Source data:
□ □ □
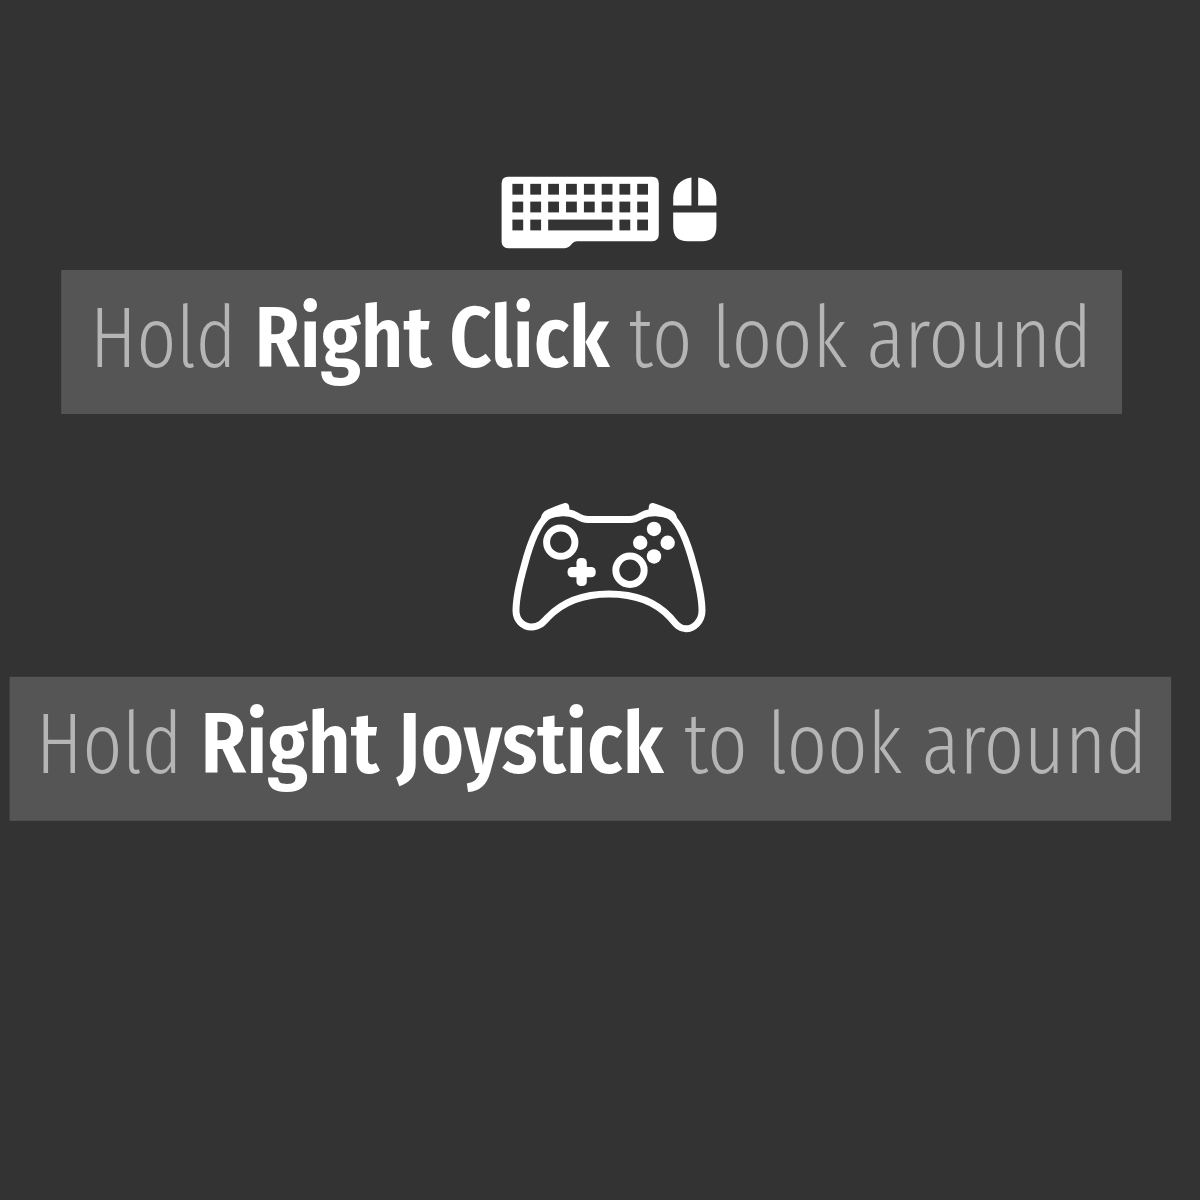
<!DOCTYPE html>
<html lang="en">
<head>
<meta charset="utf-8">
<title>Look controls</title>
<link rel="stylesheet" href="https://fonts.googleapis.com/css2?family=Fira+Sans+Condensed:wght@300;400;600&amp;display=swap">
<style>
  :root {
    --backdrop: #333333;
    --panel: #555555;
    --muted: #b5b5b5;
    --bright: #ffffff;
  }
  html, body { margin: 0; padding: 0; background: var(--backdrop); }
  body { width: 1200px; height: 1200px; overflow: hidden; }
  .controls { display: block; width: 1200px; height: 1200px; background: var(--backdrop); }
  .panel { fill: var(--panel); }
  .hint {
    font-family: "Fira Sans Condensed", "Trebuchet MS", sans-serif;
    font-size: 72px;
    font-weight: 300;
    fill: var(--muted);
  }
  .action { font-weight: 600; fill: var(--bright); }
  .icon { fill: var(--bright); }
  .keys { fill: var(--backdrop); }
  .outline { fill: none; stroke: var(--bright); stroke-width: 5.8; stroke-linejoin: round; stroke-linecap: round; }
</style>
</head>
<body>
<svg class="controls" viewBox="0 0 1000 1000" xmlns="http://www.w3.org/2000/svg">
  <defs>
    <rect id="key" width="9" height="9"/>
    <g id="key-row">
      <use href="#key" x="427"/>
      <use href="#key" x="441.9"/>
      <use href="#key" x="456.8"/>
      <use href="#key" x="471.7"/>
      <use href="#key" x="486.6"/>
      <use href="#key" x="501.4"/>
      <use href="#key" x="516.2"/>
      <use href="#key" x="531"/>
    </g>
    <circle id="stick" r="11.8"/>
    <circle id="button" r="6"/>
    <path id="bumper" d="M450.5 433 C451 428.500 453 426 456.500 424.500 C461 422.500 466 420.500 470 419.300 C472.500 418.600 474 420 474.300 422 L475 429 Z"/>
  </defs>

  <g id="mouse-and-keyboard">
    <g class="icon" role="img" aria-label="Keyboard and mouse">
      <path d="M423.500 147.300 H543.500 Q549 147.300 549 152.800 V195.500 Q549 201 543.500 201 H481 Q478.500 201 477 202.800 L475 205 Q473.200 206.800 470.500 206.800 H423.500 Q418 206.800 418 201.300 V152.800 Q418 147.300 423.500 147.300 Z"/>
      <g class="keys">
        <use href="#key-row" y="153.200"/>
        <use href="#key-row" y="168"/>
        <use href="#key" x="427" y="183"/>
        <use href="#key" x="441.9" y="183"/>
        <rect x="456.800" y="183" width="53.600" height="9"/>
        <use href="#key" x="516.2" y="183"/>
        <use href="#key" x="531" y="183"/>
      </g>
      <path d="M576.200 148 V171.300 H561 V165 C561 156 567 149 576.200 148 Z"/>
      <path d="M581.800 148 V171.300 H597 V165 C597 156 591 149 581.800 148 Z"/>
      <path d="M561 177 H597 V189 Q597 201 585 201 H573 Q561 201 561 189 Z"/>
    </g>
    <rect class="panel" x="51" y="225" width="884" height="120"/>
    <text class="hint" y="305.500"><tspan x="75" textLength="122" lengthAdjust="spacingAndGlyphs">Hold</tspan> <tspan class="action" x="212" textLength="296" lengthAdjust="spacingAndGlyphs">Right Click</tspan> <tspan x="524" textLength="386" lengthAdjust="spacingAndGlyphs">to look around</tspan></text>
  </g>

  <g id="gamepad">
    <g class="icon" role="img" aria-label="Game controller">
      <use href="#bumper"/>
      <use href="#bumper" transform="translate(1015 0) scale(-1 1)"/>
      <path class="outline" d="M490 433 H525 C530 433 532.500 431 536 429 C541 426.600 553 426.500 559 430.500 C566 436 573 452 578 471 C582 485 585 500 585 509 C585 518 578 524 571.500 524 C566 524 563 519.500 558.500 514.500 C547 502 530 495 507.500 495 C485 495 468 502.500 456.500 514.500 C452 519.500 449 522.500 443 522.500 C436 522.500 430 517 430 509 C430 500 433 485 437 471 C442 452 449 436 456 430.500 C462 426.500 474 426.600 479 429 C482.500 431 485 433 490 433 Z"/>
      <g class="outline">
        <use href="#stick" x="467.3" y="451.800"/>
        <use href="#stick" x="525" y="475.200"/>
      </g>
      <rect x="473" y="472.500" width="23.400" height="8.600" rx="3.600"/>
      <rect x="480.400" y="465" width="8.600" height="23.400" rx="3.600"/>
      <use href="#button" x="545" y="440.800"/>
      <use href="#button" x="533.500" y="452.300"/>
      <use href="#button" x="556.400" y="452.300"/>
      <use href="#button" x="545" y="463.700"/>
    </g>
    <rect class="panel" x="8" y="564" width="968" height="120"/>
    <text class="hint" y="644.500"><tspan x="30" textLength="122" lengthAdjust="spacingAndGlyphs">Hold</tspan> <tspan class="action" x="167" textLength="386" lengthAdjust="spacingAndGlyphs">Right Joystick</tspan> <tspan x="570" textLength="386" lengthAdjust="spacingAndGlyphs">to look around</tspan></text>
  </g>
</svg>
</body>
</html>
□ □ □
▸ EXERCISE GOAL
Check each line of the data above for the word "class", then state how many lines have it. Give the number alone.

▸ REPLY
10